- Art Vandelay Coming to a rental lot near you. And when it does know there is a good chance EBFlex and Tassos have puffed each other's peters in it!
- Art Vandelay I doubt there is even room for EBFlex and Tassos to puff each other's peters in that POS
- Art Vandelay The lack of side windows is a boon for EBFlex and Tassos as nobody can see them puffing each other's peters back there!
- Art Vandelay They all have sunroofs which is good for EBFlex and Tassos...one can stand and hang out the roof while the other puffs his peter
That's pretty rich of Scott Keogh to tell the dealers to stop whoring out cars when he is the one who revised the the 200k in 2020 to 200K in 2015 without any new product just to stroke his humongous ego. Audi's were worth more when dealers weren't sitting on inventories of 200 or more, now the customers are addicted to rebates and discounts. Why I left the brand, I couldn't make real money selling Audi's anymore.

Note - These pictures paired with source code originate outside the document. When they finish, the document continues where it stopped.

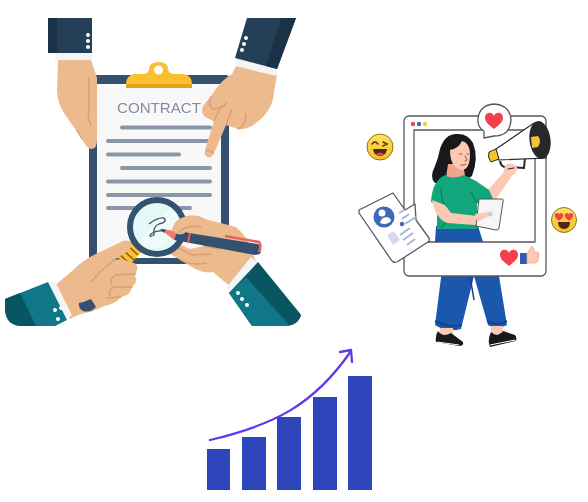
<!DOCTYPE html>
<html lang="en">
<head>
<meta charset="utf-8">
<title>Contract, promotion and growth</title>
<style>
:root{
  --navy:#34516f; --suit:#243f57; --suit-dark:#1b3146; --teal:#0f7788; --teal-dark:#0a5562;
  --skin:#edba8e; --skin-shade:#d89f72; --line:#8a97a8; --gold:#fbc02d; --gold-dark:#e79f1c;
  --ink:#26282c; --outline:#55585d; --shirt:#12a67c; --shirt-dark:#0b7f60; --jeans:#1b57ad; --jeans-dark:#123f84;
  --face:#fbc9b4; --face-shade:#eda58f; --red:#f4404e; --emoji:#fdd835; --bar:#2d46b9; --arrow:#6338ee;
}
html,body{margin:0;background:#fff}
body{width:588px;height:502px;overflow:hidden}
svg{display:block}
.heading{font:15px "Liberation Sans",Arial,sans-serif;fill:#7d8b9b}
.skin{fill:var(--skin)}
.crease{fill:none;stroke:var(--skin-shade);stroke-width:1.5;stroke-linecap:round;stroke-linejoin:round}
.outlined{fill:#fff;stroke:var(--outline);stroke-width:1.3;stroke-linejoin:round}
.fine{fill:none;stroke:var(--ink);stroke-width:1;stroke-linecap:round}
.bars{fill:var(--bar)}
</style>
</head>
<body>
<svg width="588" height="502" viewBox="0 0 588 502" role="img" aria-label="Contract review, social media promotion and a rising bar chart">
  <defs>
    <clipPath id="contract-frame"><path d="M5 18H302V308Q302 326 284 326H23Q5 326 5 308Z"/></clipPath>
    <path id="heart" d="M0 8C-5 4-9 1-9-3C-9-9-2-10 0-5C2-10 9-9 9-3C9 1 5 4 0 8Z"/>
    <linearGradient id="emoji-fill" x1="0" y1="0" x2="0" y2="1">
      <stop offset="0" stop-color="#ffe45c"/><stop offset="1" stop-color="#f9c01f"/>
    </linearGradient>
  </defs>
  <rect width="588" height="502" fill="#fff"/>

  <g id="contract" clip-path="url(#contract-frame)">
    <g id="clipboard">
      <rect x="89" y="75" width="140" height="189" rx="3" fill="var(--navy)"/>
      <rect x="97" y="84" width="124" height="174" fill="#f8f8f9"/>
      <path d="M126 88V84Q126 75 135 74H144Q149 73 149 69Q149 62 158.500 62Q168 62 168 69Q168 73 173 74H183Q192 75 192 84V88Z" fill="var(--gold)"/>
      <path d="M126 84H192V88H126Z" fill="var(--gold-dark)"/>
      <circle cx="158.500" cy="70" r="4.500" fill="#fff"/>
      <text class="heading" x="117" y="113" textLength="84" lengthAdjust="spacingAndGlyphs">CONTRACT</text>
      <path d="M122 127.500H210M108 141H210M108 154.500H179M122 168H210M108 181.500H210M108 195H210M108 208H190" stroke="var(--line)" stroke-width="4" stroke-linecap="round"/>
    </g>

    <g id="hand-top-left">
      <path class="skin" d="M58 60H91L97 78V140Q97 149 91 149Q86 148 82 139L64 113Q58 104 57 92Z"/>
      <path class="crease" d="M89 78V107Q87 117 91 126M82 139L77 130"/>
      <path d="M55 52H92V60H55Z" fill="#f2f4f5"/>
      <path d="M48 18H92V53H48Z" fill="var(--suit)"/>
      <path d="M48 18H57V53H48Z" fill="var(--suit-dark)"/>
      <g fill="#fff"><circle cx="88" cy="35" r="2"/><circle cx="88" cy="41" r="2"/><circle cx="88" cy="47" r="2"/></g>
    </g>

    <g id="hand-top-right">
      <path class="skin" d="M238 62L277 74L273 99Q270 113 256 123Q248 130 238 129L226 125L215 151Q212 159 207 157Q203 155 206 147L214 121L207 118Q200 114 203 106L211 96Q222 79 232 74Z"/>
      <path class="crease" d="M211 97Q207 104 213 109Q222 109 227 103M214 121L221 106M226 125L232 109M238 129Q246 125 246 114M206 151Q210 149 213 153"/>
      <path d="M237 58L278 68L276 76L235 66Z" fill="#f2f4f5"/>
      <path d="M247 18H296L277 69L235 58Z" fill="var(--suit)"/>
      <path d="M281 18H296L277 69L266 66Z" fill="var(--suit-dark)"/>
      <g fill="#fff"><circle cx="246" cy="38" r="2"/><circle cx="244" cy="44" r="2"/><circle cx="242" cy="50" r="2"/></g>
    </g>

    <g id="hand-bottom-right">
      <path class="skin" d="M172 229Q174 219 186 216Q197 214 205 219L236 227Q247 236 251 249L257 264L232 288L213 272Q202 274 190 266L169 253Q161 246 166 242Q170 239 177 243L190 249L204 246Q194 237 184 237Q172 238 172 229Z"/>
      <path class="crease" d="M169 243L192 255L211 254M181 260Q193 266 206 263M204 246L219 249M198 222Q190 221 183 227"/>
      <path d="M251 257L258 263L234 294L226 288Z" fill="#f2f4f5"/>
      <path d="M258 262L302 316V326H252L229 293Z" fill="var(--teal-dark)"/>
      <path d="M246 277L290 326H252L229 293Z" fill="var(--teal)"/>
      <g fill="#fff"><circle cx="238" cy="293" r="2"/><circle cx="242" cy="299" r="2"/><circle cx="247" cy="305" r="2"/></g>
    </g>

    <g id="magnifier">
      <path d="M136 244L84 305" stroke="var(--navy)" stroke-width="10" stroke-linecap="round"/>
      <path d="M135 246L122 261" stroke="var(--gold)" stroke-width="17"/>
      <path d="M125 243L138 255M121 248L134 260M118 253L130 264" stroke="#8a5a16" stroke-width="1.500"/>
      <circle cx="157" cy="227" r="27" fill="#e4f8f8" stroke="var(--navy)" stroke-width="6"/>
      <path d="M138 242L170 209Q179 216 179 228L159 248Q146 249 138 242Z" fill="#fff" opacity=".55"/>
      <path d="M149 224Q158 217 164 218Q168 222 159 224Q153 226 154 235Q148 238 151 234Q156 230 164 231L171 232" fill="none" stroke="#41566b" stroke-width="1.300"/>
    </g>

    <g id="pen">
      <path d="M160 229L177 231L174 240Z" fill="#ee7c70"/>
      <path d="M160 229L166 229.500L164 233Z" fill="var(--navy)"/>
      <path d="M177 231L258 244Q263 247 260 254L255 255L174 240Z" fill="var(--navy)"/>
      <path d="M190 233L188 243" stroke="#e9625e" stroke-width="2"/>
      <path d="M225 236L259 242Q262 245 259 252" fill="none" stroke="#e9625e" stroke-width="2.500"/>
      <path class="skin" d="M172 229Q174 219 187 216Q200 214 209 222L207 232Q193 226 183 234Q175 236 172 229Z"/>
      <path class="crease" d="M178 233Q187 224 201 227"/>
    </g>

    <g id="hand-bottom-left">
      <path class="skin" d="M53 287L72 271Q84 259 98 253L123 241Q130 239 131 244Q132 249 125 253L114 260Q122 258 130 262Q139 263 137 270L135 276Q139 281 132 287Q131 295 121 297Q116 304 104 306L91 312Q80 313 70 319Z"/>
      <path class="crease" d="M114 260L101 271L91 282M135 274L116 275Q108 279 112 284M132 287L114 287Q107 291 110 296M121 297L106 298"/>
      <path d="M79 303Q84 302 91 299L96 307Q90 313 83 311Q78 308 79 303Z" fill="var(--navy)"/>
      <path d="M47 283L55 281L72 315L65 320Z" fill="#f2f4f5"/>
      <path d="M5 299L48 282L67 320L55 326H5Z" fill="var(--teal)"/>
      <path d="M5 299L20 293L36 326H5Z" fill="var(--teal-dark)"/>
      <g fill="#fff"><circle cx="55" cy="310" r="2"/><circle cx="61" cy="308" r="2"/><circle cx="58" cy="319" r="2"/></g>
    </g>
  </g>

  <g id="promotion">
    <g id="legs">
      <path d="M442 270L435 325Q447 333 461 329L474 276L488 325Q497 331 507 325L498 270Z" fill="var(--jeans)"/>
      <path d="M470 276L474 300M435 321Q448 328 462 325M487 321Q497 327 507 321" fill="none" stroke="var(--jeans-dark)" stroke-width="1.500"/>
      <path d="M440 328H453V335H440ZM491 326H503V334H491Z" fill="var(--face)"/>
      <path d="M438 331Q443 338 451 333L463 342Q464 346 459 346L436 342Q435 335 438 331ZM491 332Q497 338 503 331L515 335Q518 339 515 341L490 347Q487 340 491 332Z" fill="#17191c"/>
      <path d="M437 342L459 345M490 345L515 340" stroke="#fff" stroke-width="1"/>
    </g>

    <g id="post-frame">
      <rect class="outlined" x="404" y="116" width="142" height="160" rx="5"/>
      <rect class="outlined" x="414" y="130" width="121" height="112"/>
      <circle cx="413" cy="124" r="2.200" fill="var(--red)"/><circle cx="419" cy="124" r="2.200" fill="#3568c9"/><circle cx="425" cy="124" r="2.200" fill="#f5ce32"/>
    </g>

    <g id="woman">
      <path d="M436 226H478L483 242H435Z" fill="var(--jeans)"/>
      <path d="M440 149Q445 133 458 134Q468 134 473 143Q479 158 472 176L459 184L435 183Q429 178 435 166Q438 159 440 149Z" fill="#17191c"/>
      <path d="M448 164H463L466 181L456 187L446 178Z" fill="var(--face-shade)"/>
      <path d="M450 150Q458 149 462 141Q470 143 470 154Q470 169 462 170Q450 168 450 150Z" fill="var(--face)"/>
      <path d="M459 154L462 154M467 154L469 154M465 156L467 160L465 161M461 165Q464 166 466 164" fill="none" stroke="#9e5148" stroke-width="1" stroke-linecap="round"/>
      <path d="M486 192L503 173L506 166Q509 161 516 166Q518 172 512 176L493 203Z" fill="var(--face)"/>
      <path d="M445 175Q452 180 464 175L476 181L489 190L495 203L488 207L477 203V229H437V205L431 202Q432 181 445 175Z" fill="var(--shirt)"/>
      <path d="M441 188Q441 204 447 206M477 203L471 192M441 228Q450 219 449 211" fill="none" stroke="var(--shirt-dark)" stroke-width="1.300"/>
      <path d="M432 200L445 205L451 213L477 216L482 221L475 225L447 223Q435 218 432 200Z" fill="var(--face)"/>
      <path d="M479 199H502Q504 199 503 202L499 228Q499 230 496 230L476 226Z" fill="#f5f5f6" stroke="var(--outline)"/>
      <path d="M475 214L487 212L489 216L477 222Z" fill="var(--face)"/>
      <circle cx="490" cy="214" r="2.500" fill="#c9ccd1"/>
    </g>

    <g id="like-bubble">
      <path class="outlined" d="M484 131Q477 127 478 118Q480 105 494 104Q510 105 511 120Q510 136 494 136L484 138Z"/>
      <use href="#heart" x="494" y="121" fill="var(--red)"/>
    </g>

    <g id="megaphone">
      <path d="M500 161Q501 168 508 167L524 168L525 157" fill="none" stroke="var(--ink)" stroke-width="2"/>
      <path d="M496 149L534 123Q544 137 546 158L498 160Z" fill="#fff" stroke="var(--ink)" stroke-width="1.200"/>
      <path d="M489 152L496 149L499 159L491 162Q487 157 489 152Z" fill="#f4c52d" stroke="var(--ink)"/>
      <ellipse cx="540" cy="140" rx="10.500" ry="19" transform="rotate(-7 540 140)" fill="#26282c"/>
      <path d="M531 137L538 136Q542 141 538 147L532 148Z" fill="#f4c52d"/>
      <path d="M504 169Q505 163 512 164Q518 165 517 170Q514 175 508 176Z" fill="var(--face)"/>
      <path class="fine" d="M508 169L514 168" stroke="#d98975"/>
    </g>

    <g id="profile-card">
      <path class="outlined" d="M359 210L393 193L405 210L415 204L416 220L429 238Q430 241 428 242L397 262Q394 263 392 261L359 213Z"/>
      <circle cx="384" cy="217" r="10.500" fill="#3c69b8"/>
      <circle cx="382" cy="213" r="3.500" fill="#fff"/><path d="M380 223Q381 217 387 217Q391 218 391 221Q387 226 380 223Z" fill="#fff"/>
      <path d="M399 213L404 210M402 219L409 214M405 224L416 217M400 235L410 228M403 240L413 233M407 245L415 239" stroke="#aab6d6" stroke-width="2"/>
      <path d="M387 235L394 231L400 240L393 245Z" fill="#d5d8ee"/>
      <circle cx="402" cy="224" r="2.200" fill="#3c69b8"/>
    </g>

    <g id="reactions">
      <use href="#heart" x="509" y="258" fill="var(--red)"/>
      <path d="M520 253H527V264H520Z" fill="#2f5bb7"/>
      <path d="M527 254L531 247Q534 246 534 252H538Q540 254 538 260Q538 263 534 263H527Z" fill="var(--face)" stroke="var(--face-shade)" stroke-width=".8"/>
    </g>

    <g id="laughing-emoji">
      <circle cx="380" cy="147" r="13" fill="url(#emoji-fill)" stroke="#8c742a"/>
      <path d="M372 144Q375 140 378 144M383 142L387 144L383 146" fill="none" stroke="#4d3516" stroke-width="1.500" stroke-linecap="round"/>
      <path d="M373 149H387Q386 156 380 156Q374 156 373 149Z" fill="#4d2a18"/><path d="M376 154Q380 151 384 154Q380 157 376 154Z" fill="var(--red)"/>
    </g>
    <g id="loving-emoji">
      <circle cx="564" cy="220" r="12.500" fill="url(#emoji-fill)" stroke="#8c742a"/>
      <use href="#heart" transform="translate(559 217) scale(.48)" fill="var(--red)"/>
      <use href="#heart" transform="translate(569 217) scale(.48)" fill="var(--red)"/>
      <path d="M558 222H570Q570 229 564 229Q558 229 558 222Z" fill="#4d2a18"/>
    </g>
  </g>

  <g id="growth-chart">
    <g class="bars">
      <rect x="207" y="449" width="23" height="41"/>
      <rect x="242" y="437" width="24" height="53"/>
      <rect x="277" y="417" width="24" height="73"/>
      <rect x="313" y="397" width="24" height="93"/>
      <rect x="348" y="376" width="24" height="114"/>
    </g>
    <path d="M210 440C274 425 314 405 351 351M340 352L351 350L352 362" fill="none" stroke="var(--arrow)" stroke-width="2.300" stroke-linecap="round" stroke-linejoin="round"/>
  </g>
</svg>
</body>
</html>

While cross hopping for a midsize sedan I was shocked to realize that basic Audi A6 was priced pretty much the same as BMW 525. A6 looks pretty nice, but BMW has some serious discounts on 5-series these days. I am frustrated with the new Mercedes E-class pricing. Basic luxury sedan for $60K with 4-cylinder engine? That gave me a pause... I was expecting to see A6 at around $40K, but dealers are asking around $47K. This made me think how would the venerable German brands fare in the brand new world of electric vehicles. Likely that cars will go the way of electronics. All production will be moved to Asia. Are cars becoming more and more a disposable commodity like TV's/VCR's through the 60s-80s?